top of page

Does ‘Tracking up’ Mean Engagement?

Does your instructor or coach keep saying ‘you need to engage the hind end’?

But what does this actually mean? What are they looking at to determine engagement?

‘To Engage’ means to include or to be busy with an activity. Therefore to engage the hind end means to include or make the hind end active.

The feeling of true engagement is wonderful! As the lumbosacral joint flexes, the caudal part of the pelvis tilts forward so that the hip joint and leg move farther under the horses body. With the pelvis in this position the hind limbs are closer to the centre of gravity, resulting in greater upward propulsion and a lighter forehand.

So how do we visually assess it?

Most people focus on foot placement as the visual representation for engagement and for many horses that is a sign of engagement and a great start. However there are other components to consider:

  • Tracking up

  • Conformation

  • Posture/ muscle strength

  • Hind leg activity/ energy

The movement of whole horse should be assessed however I will focus mainly on the hind end.

Tracking up

Is defined as ‘The hind feet step into the prints of the front feet’, but is this true engagement?

As mentioned above, a horse tracking up is a great place to start when looking for engagement, but did you know horses can track up while ‘on the forehand’?

Instead of the hind legs coming further underneath towards the centre of gravity, the forelegs actually come further back under the horse as they spend more time in contact with the ground due to excess weight (Figure 1: top photo). This often gives a false sense of ’tracking up’ or engagement (See Figure 1).

(Figure 1: Top photo: horse on the forehand and foreleg coming further back during retraction. Bottom photo: horse lighter on the forehand)

The rider can push a horse forwards to achieve tracking up however if the horse is not active through the leg and flexing through the lumbosacral joint, they have not reached true engagement. Pushing the horse forward and using speed to help with tracking up, actually causes the spine and lumbar muscles to stiffen, preventing the back from transferring the propulsion from behind.

Focusing on hoof placement alone can place a horse at risk of injury.


Conformation is the measure of the lengths and angulations of the bones and joints.

It plays a vital role in hind end engagement. A horse with ‘straight-legged’ conformation will struggle to track up and forcing to do so may place excess stress on the hock joints and sacroiliac joint resulting in injury. On the other hand a ‘sickle-hocked’ conformation will naturally step underneath and track up giving a false sense of engagement.

(Figure 2)

The angle of the pelvis also plays a role in the horses ability to engage the hind end. In horses with a flat pelvic conformation (Fig 2: Bottom photo), the muscles require greater force to achieve lumbosacral flexion than in horses with a more sloping pelvic conformation (Fig 2: Top photo). This excess force actually pushes the hip joint down rather than forward. On the contrary, a steep pelvic angle may prevent extension of the stride as the hind leg has a restricted retraction.

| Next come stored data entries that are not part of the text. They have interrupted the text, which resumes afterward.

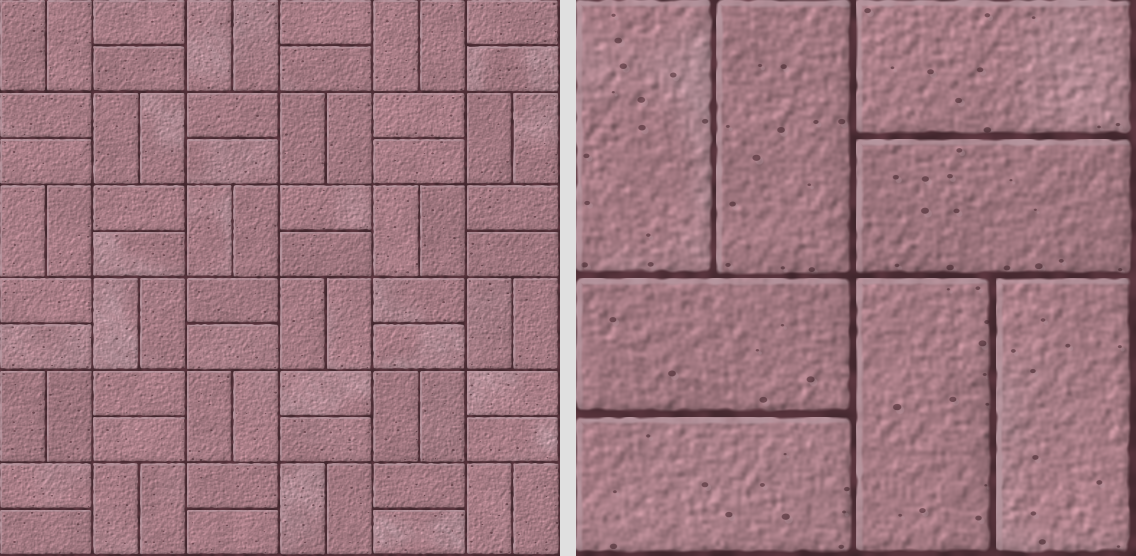
Left: the whole. Right: its middle third, enlarged.
A Shadertoy shader for this texture:

```glsl
// Basket-weave paving: square cells holding two bricks each, turned by
// a checkerboard rule. Each brick has a lit top-left rim, a dark joint on
// its lower right, embossed value-noise grain, small pits and pale wear.

#define CELLS 6.0           // cells across and down
#define JOINT 0.021         // dark joint width, in cells
#define RIM 0.022           // lit rim width, in cells
#define GRAIN_SCALE 34.0    // grain bumps per cell
#define GRAIN_DEPTH 0.42
#define PIT_SCALE 10.0      // pit sites per cell side
#define PIT_CHANCE 0.24
#define TONE_SPREAD 0.07    // brightness spread between bricks
#define BRICK_COLOR vec3(0.640, 0.474, 0.509)
#define WORN_COLOR vec3(0.715, 0.590, 0.625)
#define JOINT_COLOR vec3(0.290, 0.165, 0.195)

float hash(vec2 p) {
    vec3 q = fract(p.xyx * 0.1031);
    q += dot(q, q.yzx + 33.33);
    return fract((q.x + q.y) * q.z);
}

float noise(vec2 p) {
    vec2 i = floor(p), f = fract(p);
    f = f * f * (3.0 - 2.0 * f);
    return mix(mix(hash(i), hash(i + vec2(1, 0)), f.x),
               mix(hash(i + vec2(0, 1)), hash(i + vec2(1, 1)), f.x), f.y);
}

// Rough surface height, two octaves on rotated grids
float grainHeight(vec2 p) {
    vec2 q = mat2(0.8, 0.6, -0.6, 0.8) * p;
    return 0.68 * noise(q) + 0.32 * noise(p * 1.9 + 17.0);
}

// Scattered pits: x is the dark hollow, y its lit lower-right lip
vec2 pits(vec2 p, float soft) {
    vec2 site = floor(p);
    vec2 center = 0.3 + 0.4 * vec2(hash(site + 31.0), hash(site + 73.0));
    vec2 d = fract(p) - center;
    float radius = mix(0.05, 0.15, hash(site + 11.0));
    float on = step(hash(site + 5.0), PIT_CHANCE);
    float hollow = 1.0 - smoothstep(radius - soft, radius + soft, length(d * vec2(1.0, 1.3)));
    float lip = 1.0 - smoothstep(radius - soft, radius + soft, length(d - vec2(0.1, -0.1)));
    return on * vec2(hollow, lip * (1.0 - hollow));
}

float roundedBox(vec2 p, vec2 halfSize, float radius) {
    vec2 q = abs(p) - halfSize + radius;
    return length(max(q, 0.0)) + min(max(q.x, q.y), 0.0) - radius;
}

void mainImage(out vec4 fragColor, in vec2 fragCoord) {
    vec2 p = fragCoord / iResolution.xy * CELLS;
    float pixel = CELLS / iResolution.y;

    // Cell, brick orientation and coordinates inside the brick
    vec2 cell = floor(p), f = fract(p);
    bool lying = mod(cell.x + cell.y, 2.0) < 0.5;
    vec2 size = lying ? vec2(1.0, 0.5) : vec2(0.5, 1.0);
    vec2 part = floor(f / size);
    vec2 local = f - part * size;
    vec2 id = cell * 2.0 + part;

    // Face outline: joint lies on the right and bottom, with ragged edges
    float ragged = noise(p * 26.0 + 40.0) - 0.5;
    vec2 joint = JOINT * (0.85 + 0.4 * vec2(hash(id + 51.0), hash(id + 87.0)));
    vec2 low = vec2(0.0, joint.y);
    vec2 high = vec2(size.x - joint.x, size.y);
    float edge = roundedBox(local - 0.5 * (low + high), 0.5 * (high - low), 0.018);
    edge += 0.012 * ragged;

    // Brick tone, pale worn clouds and faint diagonal streaks
    vec3 color = BRICK_COLOR * (1.0 + TONE_SPREAD * (hash(id + 3.0) - 0.5));
    float cloud = noise(p * 2.6 + hash(id) * 50.0);
    float streak = noise(vec2(p.x + p.y, (p.y - p.x) * 0.35) * 15.0);
    float wear = smoothstep(0.35, 0.9, cloud) * smoothstep(0.35, 0.95, hash(id + 19.0));
    color = mix(color, WORN_COLOR, wear * (0.35 + 0.45 * streak));
    color *= 1.0 + 0.07 * (noise(p * 5.0 + 9.0) - 0.5);

    // Grain lit from the upper left
    vec2 g = p * GRAIN_SCALE;
    float relief = grainHeight(g) - grainHeight(g + vec2(-0.42, 0.42));
    color *= 1.0 + GRAIN_DEPTH * relief;
    vec2 pit = pits(p * PIT_SCALE, max(0.03, 0.7 * pixel * PIT_SCALE));
    color = mix(color, JOINT_COLOR, 0.6 * pit.x);
    color = mix(color, WORN_COLOR, 0.35 * pit.y);

    // Lit rim on the left and top, soft shade toward the right and bottom
    float soft = max(0.007, 0.75 * pixel);
    float lit = min(local.x, size.y - local.y) + 0.008 * ragged;
    float rim = 1.0 - smoothstep(RIM - soft, RIM + soft, lit);
    color = mix(color, WORN_COLOR, rim * (0.5 + 0.5 * noise(p * 18.0)));
    float shade = min(high.x - local.x, local.y - low.y);
    color *= 1.0 - 0.18 * exp(-max(shade, 0.0) / 0.02);

    // Dark joint with uneven depth
    float gap = smoothstep(-soft, soft, edge);
    vec3 gapColor = JOINT_COLOR * (0.8 + 0.45 * noise(p * 22.0 + 7.0));
    color = mix(color, gapColor, gap * 0.95);

    fragColor = vec4(color, 1.0);
}
```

Posture and strength also play an important role in the horses ability to engage the hind end. The slope of the sacrum varies depending on the strength of the core muscles. When they are toned they hold the lumbosacral joint in slight flexion allowing the hind legs to step further under the horse. A weak core will limit the ability to achieve this flexion through the lumbosacral joint resulting in inconsistent or complete lack of engagement.

(Figure 3)

Figure 3 highlights the relationship between pelvic angle and hind end engagement. The top photo shows the horse with the more sloped pelvis (green lines) and his ability to step further underneath (red line), whereas the bottom photo shows that the horse with the flatter pelvis which is unable to step as far under. The blue line highlights the length of the length of back behind the saddle.

Active and inactive hind leg

The difference between an active and inactive hind leg is energy. An active hind leg will flex at the joints, step underneath and propel the horse forward, while an inactive hind leg will often result in reduced joint flexion, therefore toe dragging and their hind legs ‘out behind’. If your horse is struggling to flex through his hind joints its important to rule out whether is due to laziness, pain, joint restriction or conformation therefore you should seek advice form a veterinary professional to reduce the risk of injury.

To Conclude

Hind end engagement isn’t as simple as hoof placement, it is overall conformation, muscle strength, posture, joint mobility and energy. If your horse is struggling to engage its hind end its important to stop and ask why? As pushing a horse to ‘track up‘ when their conformation prohibits this range of motion or they are lacking in strength, will lead to injury.

Having a greater understanding of what true engagement looks like and how conformation and posture play an important role, will help you in your training and hopefully help prevent injuries.

24 views0 comments

Recent Posts

See All


bottom of page